*stā-, Proto-Indo-European root meaning "to stand, set down, make or be firm," with derivatives meaning "place or thing that is standing."
It forms all or part of: Afghanistan; Anastasia; apostasy; apostate; armistice; arrest; assist; astatic; astatine; Baluchistan; bedstead; circumstance; consist; constable; constant; constitute; contrast; cost; desist; destination; destine; destitute; diastase; distance; distant; ecstasy; epistasis; epistemology; establish; estaminet; estate; etagere; existence; extant; Hindustan; histidine; histo-; histogram; histology; histone; hypostasis; insist; instant; instauration; institute; interstice; isostasy; isostatic; Kazakhstan; metastasis; obstacle; obstetric; obstinate; oust; Pakistan; peristyle; persist; post (n.1) "timber set upright;" press (v.2) "force into service;" presto; prostate; prostitute; resist; rest (v.2) "to be left, remain;" restitution; restive; restore; shtetl; solstice; stable (adj.) "secure against falling;" stable (n.) "building for domestic animals;" stage; stalag; stalwart; stamen; -stan; stance; stanchion; stand; standard; stanza; stapes; starboard; stare decisis; stasis; -stat; stat; state (n.1) "circumstances, conditions;" stater; static; station; statistics; stator; statue; stature; status; statute; staunch; (adj.) "strong, substantial;" stay (v.1) "come to a halt, remain in place;" stay (n.2) "strong rope which supports a ship's mast;" stead; steed; steer (n.) "male beef cattle;" steer (v.) "guide the course of a vehicle;" stem (n.) "trunk of a plant;" stern (n.) "hind part of a ship;" stet; stoa; stoic; stool; store; stound; stow; stud (n.1) "nailhead, knob;" stud (n.2) "horse kept for breeding;" stylite; subsist; substance; substitute; substitution; superstition; system; Taurus; understand.
It is the hypothetical source of/evidence for its existence is provided by: Sanskrit tisthati "stands;" Avestan histaiti "to stand;" Persian -stan "country," literally "where one stands;" Greek histēmi "put, place, cause to stand; weigh," stasis "a standing still," statos "placed," stylos "pillar;" Latin sistere "stand still, stop, make stand, place, produce in court," status "manner, position, condition, attitude," stare "to stand," statio "station, post;" Lithuanian stojuos "I place myself," statau "I place;" Old Church Slavonic staja "place myself," stanu "position;" Gothic standan, Old English standan "to stand," stede "place;" Old Norse steði "anvil;" Old Irish sessam "the act of standing."
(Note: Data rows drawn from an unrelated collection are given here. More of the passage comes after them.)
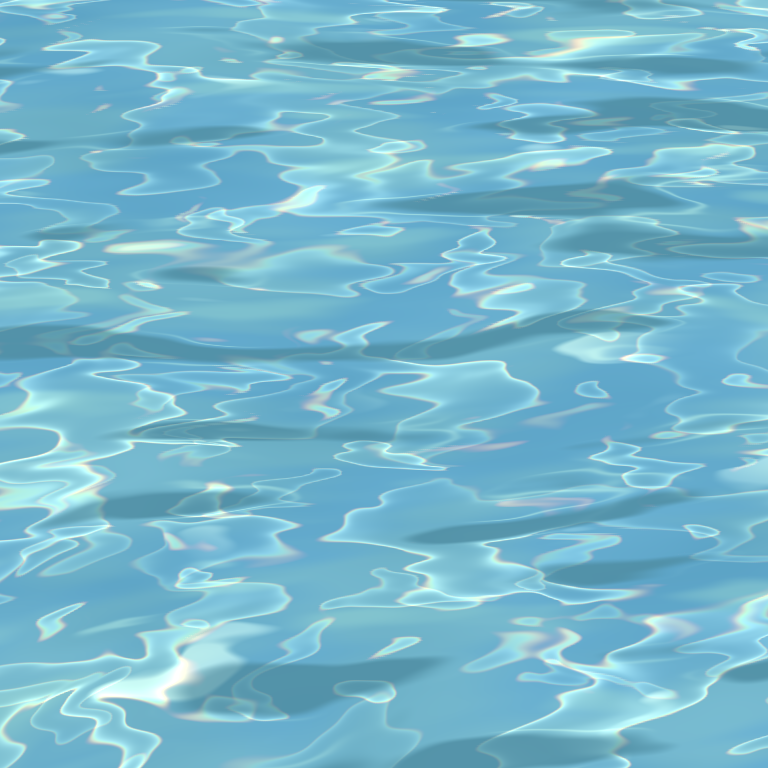
A WebGL 2 fragment shader for this texture:

```glsl
#version 300 es
precision highp float;

uniform vec2 u_resolution;
out vec4 fragColor;

vec2 hash2(vec2 cell) {
    vec2 k = vec2(dot(cell, vec2(127.1, 311.7)), dot(cell, vec2(269.5, 183.3)));
    return 2.0 * fract(sin(k) * 43758.5453) - 1.0;
}

// Gradient noise, roughly -0.6 to 0.6
float noise(vec2 p) {
    vec2 i = floor(p);
    vec2 f = p - i;
    vec2 w = f * f * f * (f * (f * 6.0 - 15.0) + 10.0);
    float a = dot(hash2(i), f);
    float b = dot(hash2(i + vec2(1, 0)), f - vec2(1, 0));
    float c = dot(hash2(i + vec2(0, 1)), f - vec2(0, 1));
    float d = dot(hash2(i + vec2(1, 1)), f - vec2(1, 1));
    return mix(mix(a, b, w.x), mix(c, d, w.x), w.y);
}

// Two octaves
float swell(vec2 p) {
    return noise(p) + 0.4 * noise(p * 2.1 + 17.3);
}

// Far water is flattened, near water leans up to the right
vec2 perspective(vec2 uv) {
    float y = uv.y * (0.75 + 0.45 * uv.y);
    float lean = 0.16 * uv.x * (1.0 - uv.y);
    return vec2(uv.x, y - lean + 0.06 * noise(uv * vec2(2.0, 3.0)));
}

// Light folded over itself: sharp outer edge, soft inner glow, split by colour
vec3 foldedLight(float field, float level, float dispersion) {
    vec3 s = field - level + dispersion * vec3(1.0, 0.0, -1.0);
    float edge = max(0.04, 1.5 * fwidth(field));
    vec3 inside = max(s, 0.0);
    vec3 glow = 0.8 * exp(-inside / 0.055) + 0.2 * exp(-inside / 0.2);
    return smoothstep(-edge, 0.01, s) * glow;
}

void main() {
    vec2 uv = gl_FragCoord.xy / u_resolution;
    vec2 p = perspective(uv);

    // Surface waves and the bending they cause
    float wave = swell(p * vec2(2.1, 13.0) + 4.7);
    float ripple = noise(p * vec2(4.5, 30.0) + 31.0);
    float fine = noise(p * vec2(11.0, 52.0) + 8.0);
    vec2 bent = p * vec2(6.0, 11.0);
    bent += vec2(0.7 * ripple + 0.6 * wave + 0.2 * fine, 0.7 * wave);

    // Water body
    const vec3 blue = vec3(0.385, 0.665, 0.800);
    const vec3 aqua = vec3(0.440, 0.705, 0.790);
    const vec3 deepTeal = vec3(0.310, 0.555, 0.640);
    const vec3 paleGreen = vec3(0.560, 0.810, 0.820);
    float tint = noise(p * vec2(3.0, 7.0) + 52.0) + 0.5 * ripple;
    vec3 color = mix(blue, aqua, smoothstep(-0.2, 0.25, tint));
    color += 0.06 * noise(bent * 0.6 + 71.0);

    // Dark wave backs and pale wave fronts
    float slope = wave + 0.2 * ripple + 0.12 * fine;
    float back = smoothstep(0.15, 0.29, slope);
    float front = smoothstep(0.2, 0.42, -slope);
    color = mix(color, deepTeal, 0.85 * back);
    color = mix(color, paleGreen, 0.55 * front);

    // Thin sheen along the rim of each wave back
    float rim = exp(-pow((slope - 0.13) / 0.022, 2.0));
    float rimPatch = smoothstep(-0.05, 0.3, noise(p * vec2(5.0, 9.0) + 90.0));
    color = mix(color, vec3(0.65, 0.88, 0.88), 0.65 * rim * rimPatch);

    // Bright nets, smaller loops and solid glints
    float strength = smoothstep(-0.25, 0.3, noise(p * vec2(3.0, 5.0) + 11.0));
    float net = swell(bent + 23.0);
    float loops = swell(bent * 1.5 + 61.0);
    float glint = noise(bent * vec2(0.9, 1.2) + 43.0) + 0.15 * fine;
    vec3 light = foldedLight(net, 0.06, 0.014) * mix(0.35, 1.05, strength);
    light += foldedLight(loops, 0.24, 0.018) * mix(0.85, 0.4, strength);
    light += 0.75 * smoothstep(0.3, 0.4, glint) * strength;
    light *= 1.0 - 0.6 * back;
    color += light * vec3(0.40, 0.31, 0.19);

    fragColor = vec4(clamp(color, 0.0, 1.0), 1.0);
}
```
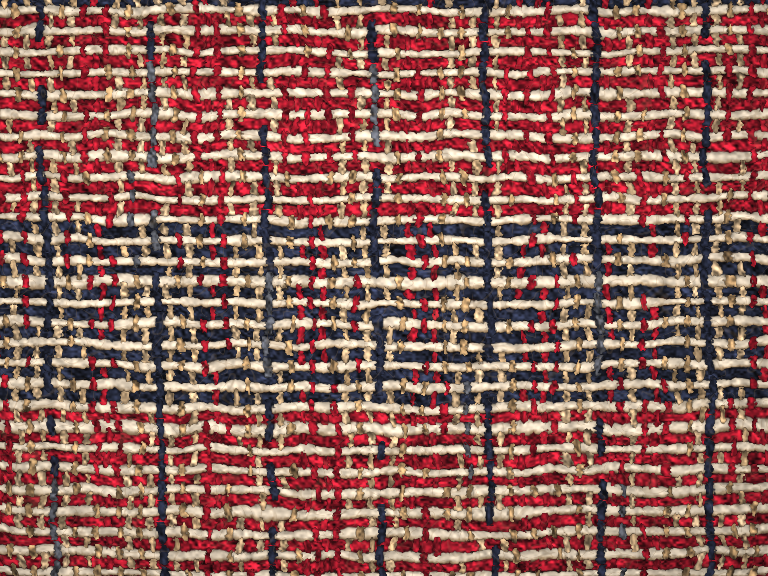
Write a WebGL 2 fragment shader that draws this texture.

```glsl
#version 300 es
precision highp float;

uniform vec2 u_resolution;
out vec4 fragColor;

const vec2 REPEATS = vec2(34.5, 27.8);   // yarn pairs across and down
const float STRIPE = 5.0;                // pairs between navy stripes
const vec3 CREAM = vec3(0.96, 0.89, 0.79);
const vec3 TAN = vec3(0.72, 0.58, 0.41);
const vec3 RED = vec3(0.62, 0.10, 0.16);
const vec3 NAVY = vec3(0.14, 0.16, 0.23);
const vec3 SLATE = vec3(0.34, 0.35, 0.38);
const vec3 GAP = vec3(0.20, 0.12, 0.11);

float hash(vec2 p) {
  vec3 q = fract(vec3(p.xyx) * 0.1031);
  q += dot(q, q.yzx + 33.33);
  return fract((q.x + q.y) * q.z);
}

float noise(vec2 p) {
  vec2 i = floor(p), f = fract(p);
  f = f * f * (3.0 - 2.0 * f);
  return mix(mix(hash(i), hash(i + vec2(1, 0)), f.x),
             mix(hash(i + vec2(0, 1)), hash(i + vec2(1, 1)), f.x), f.y);
}

// Lays a rounded yarn piece with a soft shadow; q is 1 at its sides and ends
vec3 layYarn(vec3 cloth, vec3 dye, vec2 q, float light, float edge) {
  float d = length(vec2(q.x, q.y * q.y * q.y));
  float cover = 1.0 - smoothstep(1.0 - edge, 1.0 + edge, d);
  cloth *= 0.68 + 0.32 * smoothstep(0.9, 1.5, d);
  float roundness = 0.5 + 0.52 * sqrt(max(0.0, 1.0 - d * d));
  return mix(cloth, dye * roundness * light, cover);
}

// Twisted fibres: slanted streaks broken up by fine grain
float fibres(vec2 along, float contrast) {
  float streak = noise(vec2(along.x * 5.0 + along.y * 4.0, along.y * 2.0));
  float grain = noise(along * vec2(7.0, 9.0) + 17.0);
  return 1.0 + contrast * (0.9 * streak + 1.2 * grain - 1.05);
}

vec3 weftDye(float row) {
  float v = row / REPEATS.y;
  bool navy = (v > 0.295 && v < 0.635) || v > 0.985;
  return navy ? NAVY : RED;
}

vec3 warpDye(float col, float row) {
  float place = mod(col, STRIPE);
  float change = hash(vec2(col * 1.7, floor(row / 5.0) + 51.0));
  if (place == 1.0) return change < 0.92 ? NAVY : SLATE;
  if (place > 2.5) return change < 0.75 ? RED : TAN;
  return change < 0.2 ? RED : (change > 0.94 ? SLATE : TAN);
}

// Half thickness of the cream weft, swelling into slubs between crossings
float slub(float row, float x) {
  float heavy = (row == 7.0 || row == 14.0) ? 0.13 : 0.07 * hash(vec2(row, 8.0));
  float lumps = noise(vec2(x * 1.1, row * 7.3));
  float swell = sqrt(abs(sin(3.14159 * x)));
  return (0.17 + heavy + 0.13 * lumps * lumps) * (0.62 + 0.38 * swell);
}

vec3 weave(vec2 g, float edge) {
  vec2 cell = floor(g), f = fract(g) - 0.5;
  vec2 seam = floor(g + 0.5), s = g - seam;
  vec3 cloth = GAP * (0.6 + 0.8 * noise(g * 7.0));

  // Ragged outlines of the coloured yarns
  vec2 fuzz = 0.13 * (vec2(noise(g * vec2(6.0, 4.0)), noise(g * vec2(4.0, 6.0) + 9.0)) - 0.5);
  fuzz += 0.12 * (vec2(noise(g * 11.0), noise(g * 11.0 + 23.0)) - 0.5);

  // Coloured weft between the cream rows
  float thick = 0.27 + 0.09 * noise(vec2(g.x * 1.6, seam.y * 5.0));
  float worn = 0.78 + 0.44 * noise(g * vec2(1.4, 2.0) + 60.0);
  cloth = layYarn(cloth, weftDye(seam.y), vec2((s.y + fuzz.y) / thick, 0.0),
                  worn * fibres(g, 0.95), edge);

  // Cream weft, warmer on its underside
  float half_ = slub(cell.y, g.x - 0.5);
  float side = (f.y + fuzz.y * 0.45) / half_;
  vec3 lit = mix(TAN, CREAM, smoothstep(-1.1, -0.1, side));
  cloth = layYarn(cloth, lit, vec2(side, 0.0), fibres(g * 0.8, 0.24), edge);

  // Warp ends crossing the coloured weft
  float pick = hash(seam + 3.0);
  vec3 dye = mod(seam.x, STRIPE) == 4.0 ? RED : mix(TAN, CREAM, 0.35 * pick);
  if (hash(vec2(seam.x, 91.0)) < 0.15) dye = RED;
  vec2 size = vec2(0.11 + 0.07 * pick, 0.27 + 0.1 * hash(seam + 70.0));
  if (pick > 0.18)
    cloth = layYarn(cloth, dye, (s + fuzz + vec2(0.16 * (pick - 0.6), 0.0)) / size,
                    fibres(g.yx, 0.7), edge);

  // Warp ends crossing the cream weft; navy ones run on as stripes
  pick = hash(cell + 29.0);
  bool stripe = mod(cell.x, STRIPE) == 1.0;
  size = vec2(0.10 + 0.06 * pick, 0.28 + 0.1 * hash(cell + 83.0));
  if (stripe) size = vec2(0.17, 0.5);
  if (pick > 0.2)
    cloth = layYarn(cloth, warpDye(cell.x, cell.y),
                    (f + fuzz + vec2(0.16 * (pick - 0.6), 0.0)) / size,
                    fibres(g.yx, 0.75), edge);
  return cloth;
}

void main() {
  vec2 uv = gl_FragCoord.xy / u_resolution;

  // Slight lean of the warp and sag of the weft
  vec2 cloth = uv;
  cloth.x -= (1.0 - uv.y) * mix(0.026, 0.005, uv.x);
  cloth.y += 0.048 * (1.0 - uv.y) * uv.x * (1.0 - uv.x);
  vec2 g = cloth * REPEATS + vec2(-0.2, 0.2);
  g += 0.3 * (vec2(noise(g * 0.7), noise(g * 0.7 + 40.0)) - 0.5);

  vec3 color = weave(g, 3.6 * REPEATS.y / u_resolution.y);

  // Stray hairs
  float hair = abs(noise(g * 1.9 + 2.0 * noise(g * 0.9)) - 0.5);
  color = mix(color, TAN * 0.8, 0.2 * (1.0 - smoothstep(0.01, 0.05, hair)));

  // Haze, and uneven light dimmer toward the lower corners
  color = mix(color, vec3(0.40, 0.34, 0.30), 0.05);
  vec2 away = uv - vec2(0.45, 0.6);
  color *= 1.08 - 0.45 * dot(away, away);
  fragColor = vec4(clamp(color, 0.0, 1.0), 1.0);
}
```
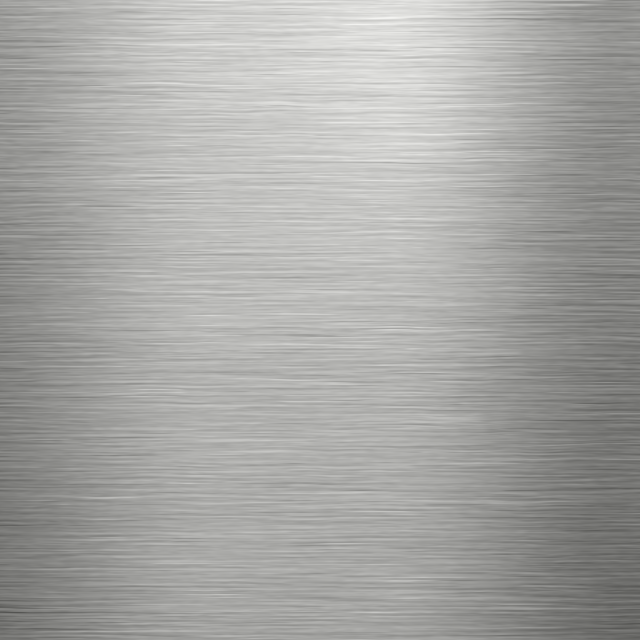
Give the GLSL for this texture, as a WebGL 2 fragment shader.

```glsl
#version 300 es
precision highp float;

uniform vec2 u_resolution;
out vec4 fragColor;

float hash(ivec2 cell, uint seed) {
    uvec2 q = uvec2(cell) * uvec2(1597u, 3812u) + seed * uvec2(7919u, 6151u);
    uint h = (q.x ^ (q.y * 40503u)) * 277803u;
    h = (h ^ (h >> 15)) * 739391u;
    h = (h ^ (h >> 13)) * 668265u;
    h ^= h >> 16;
    return float(h & 65535u) / 65535.0;
}

// One brushed row: smooth noise along x with its own offset
float rowNoise(float x, int row, uint seed) {
    x += 64.0 * hash(ivec2(997, row), seed);
    int cell = int(floor(x));
    float f = smoothstep(0.0, 1.0, fract(x));
    return mix(hash(ivec2(cell, row), seed), hash(ivec2(cell + 1, row), seed), f);
}

// Blend of neighbouring rows, centred on zero
float streaks(vec2 p, vec2 frequency, uint seed) {
    vec2 q = p * frequency;
    int row = int(floor(q.y));
    float f = smoothstep(0.0, 1.0, fract(q.y));
    return mix(rowNoise(q.x, row, seed), rowNoise(q.x, row + 1, seed), f) - 0.5;
}

// Fades rows that are finer than a pixel
float rowFade(float rows, float pixel) {
    return 1.0 - smoothstep(0.9, 1.8, rows * pixel);
}

// Grooves: each bright ridge is paired with a dark edge below it
float grooves(vec2 p, vec2 frequency, float pixel, uint seed) {
    vec2 rowStep = vec2(0.0, 1.1 / frequency.y);
    float relief = streaks(p, frequency, seed) - streaks(p + rowStep, frequency, seed);
    return relief * rowFade(frequency.y, pixel);
}

// Sparse thin scratches taken from the peaks of a streak field
float scratches(vec2 p, vec2 frequency, float pixel, uint seed) {
    return smoothstep(0.27, 0.46, streaks(p, frequency, seed)) * rowFade(frequency.y, pixel);
}

// Broad vertical sheen with a soft highlight near the top
float lighting(vec2 uv) {
    float sheen = smoothstep(-0.1, 0.34, uv.x) * (1.0 - smoothstep(0.6, 0.98, uv.x));
    vec2 toGlow = (uv - vec2(0.62, 0.94)) / vec2(0.21, 0.27);
    float glow = exp(-dot(toGlow, toGlow));
    return 0.412 + 0.165 * uv.y + 0.222 * sheen + 0.07 * glow;
}

float brushedGrain(vec2 p, float pixel) {
    float grain = 0.018 * streaks(p, vec2(4.0, 60.0), 1u);
    grain += 0.02 * streaks(p, vec2(7.0, 150.0), 2u);
    grain += 0.06 * grooves(p, vec2(9.0, 300.0), pixel, 3u);
    grain += 0.058 * grooves(p, vec2(14.0, 440.0), pixel, 4u);
    grain += 0.035 * streaks(p, vec2(70.0, 450.0), 5u) * rowFade(450.0, pixel);
    grain += 0.06 * scratches(p, vec2(7.0, 450.0), pixel, 11u);
    grain -= 0.055 * scratches(p, vec2(8.0, 440.0), pixel, 13u);
    return grain;
}

void main() {
    vec2 uv = gl_FragCoord.xy / u_resolution;
    float pixel = 1.0 / u_resolution.y;
    vec2 p = gl_FragCoord.xy * pixel;

    // Slight waviness of the brush strokes
    p.y += 0.0016 * streaks(p, vec2(18.0, 24.0), 17u);

    float light = lighting(uv);
    float patches = 0.015 * streaks(p, vec2(3.0, 14.0), 19u);
    float value = light + patches + brushedGrain(p, pixel);

    vec3 steelTint = vec3(0.002, 0.002, -0.007);
    fragColor = vec4(clamp(value + steelTint, 0.0, 1.0), 1.0);
}
```
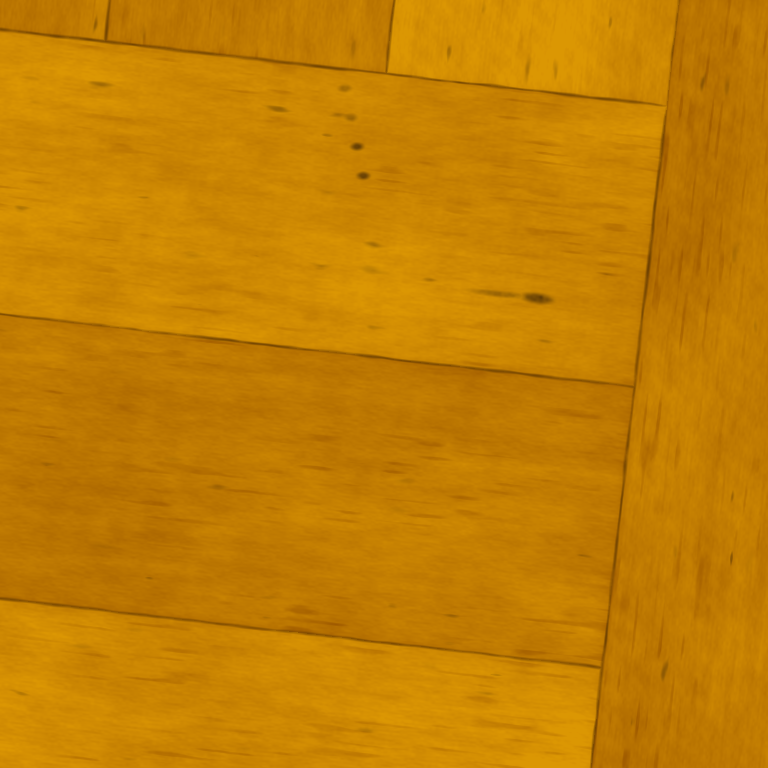
This texture is drawn by a Shadertoy shader. Its source:

```glsl
// Amber wooden floor: tilted planks with grain, worn seams, flecks and small knots.
#define TILT 0.114
#define CORNER vec2(0.868, 0.862)
#define PLANK_WIDTH 0.368
#define SEAM_HALF_WIDTH 0.0022
#define GRAIN_AMOUNT 0.46
#define BLOTCH_AMOUNT 0.50
#define FLECK_CHANCE 0.20
#define DARK_WOOD vec3(0.67, 0.40, 0.002)
#define LIGHT_WOOD vec3(0.84, 0.57, 0.012)
#define SEAM_COLOR vec3(0.42, 0.25, 0.005)
#define KNOT_COLOR vec3(0.27, 0.16, 0.02)

float hash(vec2 p) {
    return fract(sin(dot(p, vec2(127.1, 311.7))) * 43758.55);
}

// Smooth value noise in 0..1
float noise(vec2 p) {
    vec2 i = floor(p), f = fract(p);
    f = f * f * (3.0 - 2.0 * f);
    return mix(mix(hash(i), hash(i + vec2(1, 0)), f.x),
               mix(hash(i + vec2(0, 1)), hash(i + vec2(1, 1)), f.x), f.y);
}

// Streaks stretched along x, centred near zero
float grain(vec2 p) {
    float warp = noise(p * vec2(6.0, 10.0));
    float bands = 0.12 * sin(p.y * 230.0 + 8.0 * warp) * noise(p * 7.0);
    float broad = noise(p * vec2(6.0, 40.0) + warp) - 0.5;
    float fine = noise(p * vec2(24.0, 140.0) + warp) - 0.5;
    float fibre = noise(p * vec2(90.0, 330.0)) - 0.5;
    float pores = noise(p * vec2(220.0, 420.0)) - 0.5;
    float streak = smoothstep(0.66, 0.95, noise(p * vec2(20.0, 170.0) + 9.0));
    streak *= smoothstep(0.35, 0.8, noise(p * vec2(6.0, 14.0) + 2.0));
    return bands + 0.45 * broad + 0.30 * fine + 0.36 * fibre + 0.26 * pores - 0.9 * streak;
}

// One ragged, elongated fleck in some of the cells
float flecks(vec2 p) {
    vec2 g = p * vec2(13.0, 30.0);
    vec2 cell = floor(g);
    vec2 jitter = 0.35 + 0.3 * vec2(hash(cell + 3.1), hash(cell + 8.7));
    float size = mix(0.12, 0.36, hash(cell + 5.3));
    float d = length((fract(g) - jitter) * vec2(1.0, 1.5));
    d += 0.20 * (noise(g * vec2(5.0, 8.0)) - 0.3);
    float strength = hash(cell + 1.9);
    return step(hash(cell), FLECK_CHANCE) * strength * (1.0 - smoothstep(0.0, size, d));
}

// Soft-edged ellipse
float spot(vec2 offset, vec2 radius) {
    return 1.0 - smoothstep(0.2, 1.2, length(offset / radius));
}

void mainImage(out vec4 fragColor, in vec2 fragCoord) {
    vec2 p = fragCoord / iResolution.y;
    float pixel = 1.0 / iResolution.y;

    // Floor axes, with the origin where the planks meet
    float c = cos(TILT), s = sin(TILT);
    vec2 q = p - CORNER;
    vec2 uv = vec2(q.x * c - q.y * s, q.x * s + q.y * c);
    uv += 0.0010 * (vec2(noise(uv.yy * 30.0), noise(uv.xx * 30.0 + 5.0)) - 0.5);

    // Planks stand upright above and to the right, and lie flat elsewhere
    bool upright = uv.x > 0.0 || uv.y > 0.0;
    vec2 wood = upright ? uv.yx : uv;
    float id = floor(wood.y / PLANK_WIDTH);
    float light = upright ? 1.0 - step(0.5, abs(id + 1.0)) : mod(id, 2.0);
    float seed = id * 7.3 + (upright ? 31.0 : 3.0);
    vec2 local = wood + vec2(seed, seed * 0.37);

    // Plank tone, blotches, mottling and grain
    float tone = mix(0.46, 0.84, light);
    tone += BLOTCH_AMOUNT * (noise(local * vec2(3.5, 8.0)) - 0.5);
    tone += 0.22 * (noise(local * vec2(16.0, 24.0)) - 0.5);
    tone += 0.16 * (noise(local * vec2(48.0, 60.0)) - 0.5);
    tone += GRAIN_AMOUNT * grain(local);
    tone += upright ? 0.0 : -0.16 * (uv.y + 0.4);

    // Distance to the nearest seam
    float across = fract(wood.y / PLANK_WIDTH);
    float seam = min(across, 1.0 - across) * PLANK_WIDTH;
    seam = min(seam, abs(uv.x));
    if (uv.x < 0.0) seam = min(seam, abs(uv.y));
    tone -= 0.22 * exp(-seam / 0.005);

    vec3 color = mix(DARK_WOOD, LIGHT_WOOD, clamp(tone, -0.30, 1.12));
    color = mix(color, KNOT_COLOR, 0.45 * flecks(local));

    // A short column of knots, and one long knot with a faint tail
    float knots = 0.0;
    for (int i = 0; i < 4; i++) {
        float k = float(i);
        vec2 center = vec2(0.449 + 0.008 * k, 0.885 - 0.038 * k);
        float strength = 0.4 + 0.4 * step(1.5, k);
        knots = max(knots, strength * spot(p - center, vec2(0.010, 0.006)));
    }
    vec2 longKnot = uv + vec2(0.138, 0.268);
    knots = max(knots, 0.85 * spot(longKnot, vec2(0.024, 0.008)));
    knots = max(knots, 0.4 * spot(longKnot + vec2(0.05, 0.0), vec2(0.045, 0.005)));
    color = mix(color, KNOT_COLOR, knots * (0.7 + 0.3 * noise(p * 220.0)));

    // Soft seams, worn to uneven width and strength
    float width = SEAM_HALF_WIDTH * mix(0.5, 1.4, noise(uv * 40.0 + 4.0));
    float line = 1.0 - smoothstep(0.0, width + pixel, seam);
    float wear = 0.5 * noise(uv * 13.0) + 0.5 * noise(uv * 70.0);
    color = mix(color, SEAM_COLOR, line * mix(0.2, 1.0, wear));

    fragColor = vec4(color, 1.0);
}
```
It forms all or part of: acquiesce; acquit; awhile; coy; quiesce; quiescent; quiet; quietism; quietude; quietus; quit; quitclaim; quite; quit-rent; quittance; requiescat; requiem; requite; while; whilom.
It is the hypothetical source of/evidence for its existence is provided by: Avestan shaitish "joy," shaiti- "well-being," shyata- "happy;" Old Persian šiyatish "joy;" Latin quies "rest, repose, quiet;" Old Church Slavonic po-koji "rest;" Old Norse hvild "rest."
It forms all or part of: allay; anlage; belay; beleaguer; bylaw; coverlet; fellow; lager; lair; law; lawful; lawless; lawsuit; lawyer; lay (v.) "to cause to lie or rest;" ledge; ledger; lees; lie (v.2) "rest horizontally;" litter; lochia; low (adj.) "not high;" outlaw; scofflaw; stalag; vorlage.
It is the hypothetical source of/evidence for its existence is provided by: Hittite laggari "falls, lies;" Greek lekhesthai "to lie down," legos "bed," lokhos "lying in wait, ambush," alokhos "bedfellow, wife;" Latin lectus "bed;" Old Church Slavonic lego "to lie down;" Lithuanian at-lagai "fallow land;" Old Irish laigim "I lie down," Irish luighe "couch, grave;" Old English licgan "be situated, have a specific position; remain; be at rest, lie down."
*akwā-, Proto-Indo-European root meaning "water."
It forms all or part of: aqua; aqua-; aqua vitae; aqualung; aquamarine; aquanaut; aquarelle; aquarium; Aquarius; aquatic; aquatint; aqueduct; aqueous; aquifer; Aquitaine; eau; Evian; ewer; gouache; island; sewer (n.1) "conduit."
It is the hypothetical source of/evidence for its existence is provided by: Sanskrit ap "water;" Hittite akwanzi "they drink;" Latin aqua "water, the sea, rain;" Lithuanian upė "a river;" Old English ea "river," Gothic ahua "river, waters." But Boutkan (2005) writes that only the Germanic and Latin words are sure, Old Irish ab is perhaps related, and "the rest of the evidence in Pokorny (1959) is uncertain."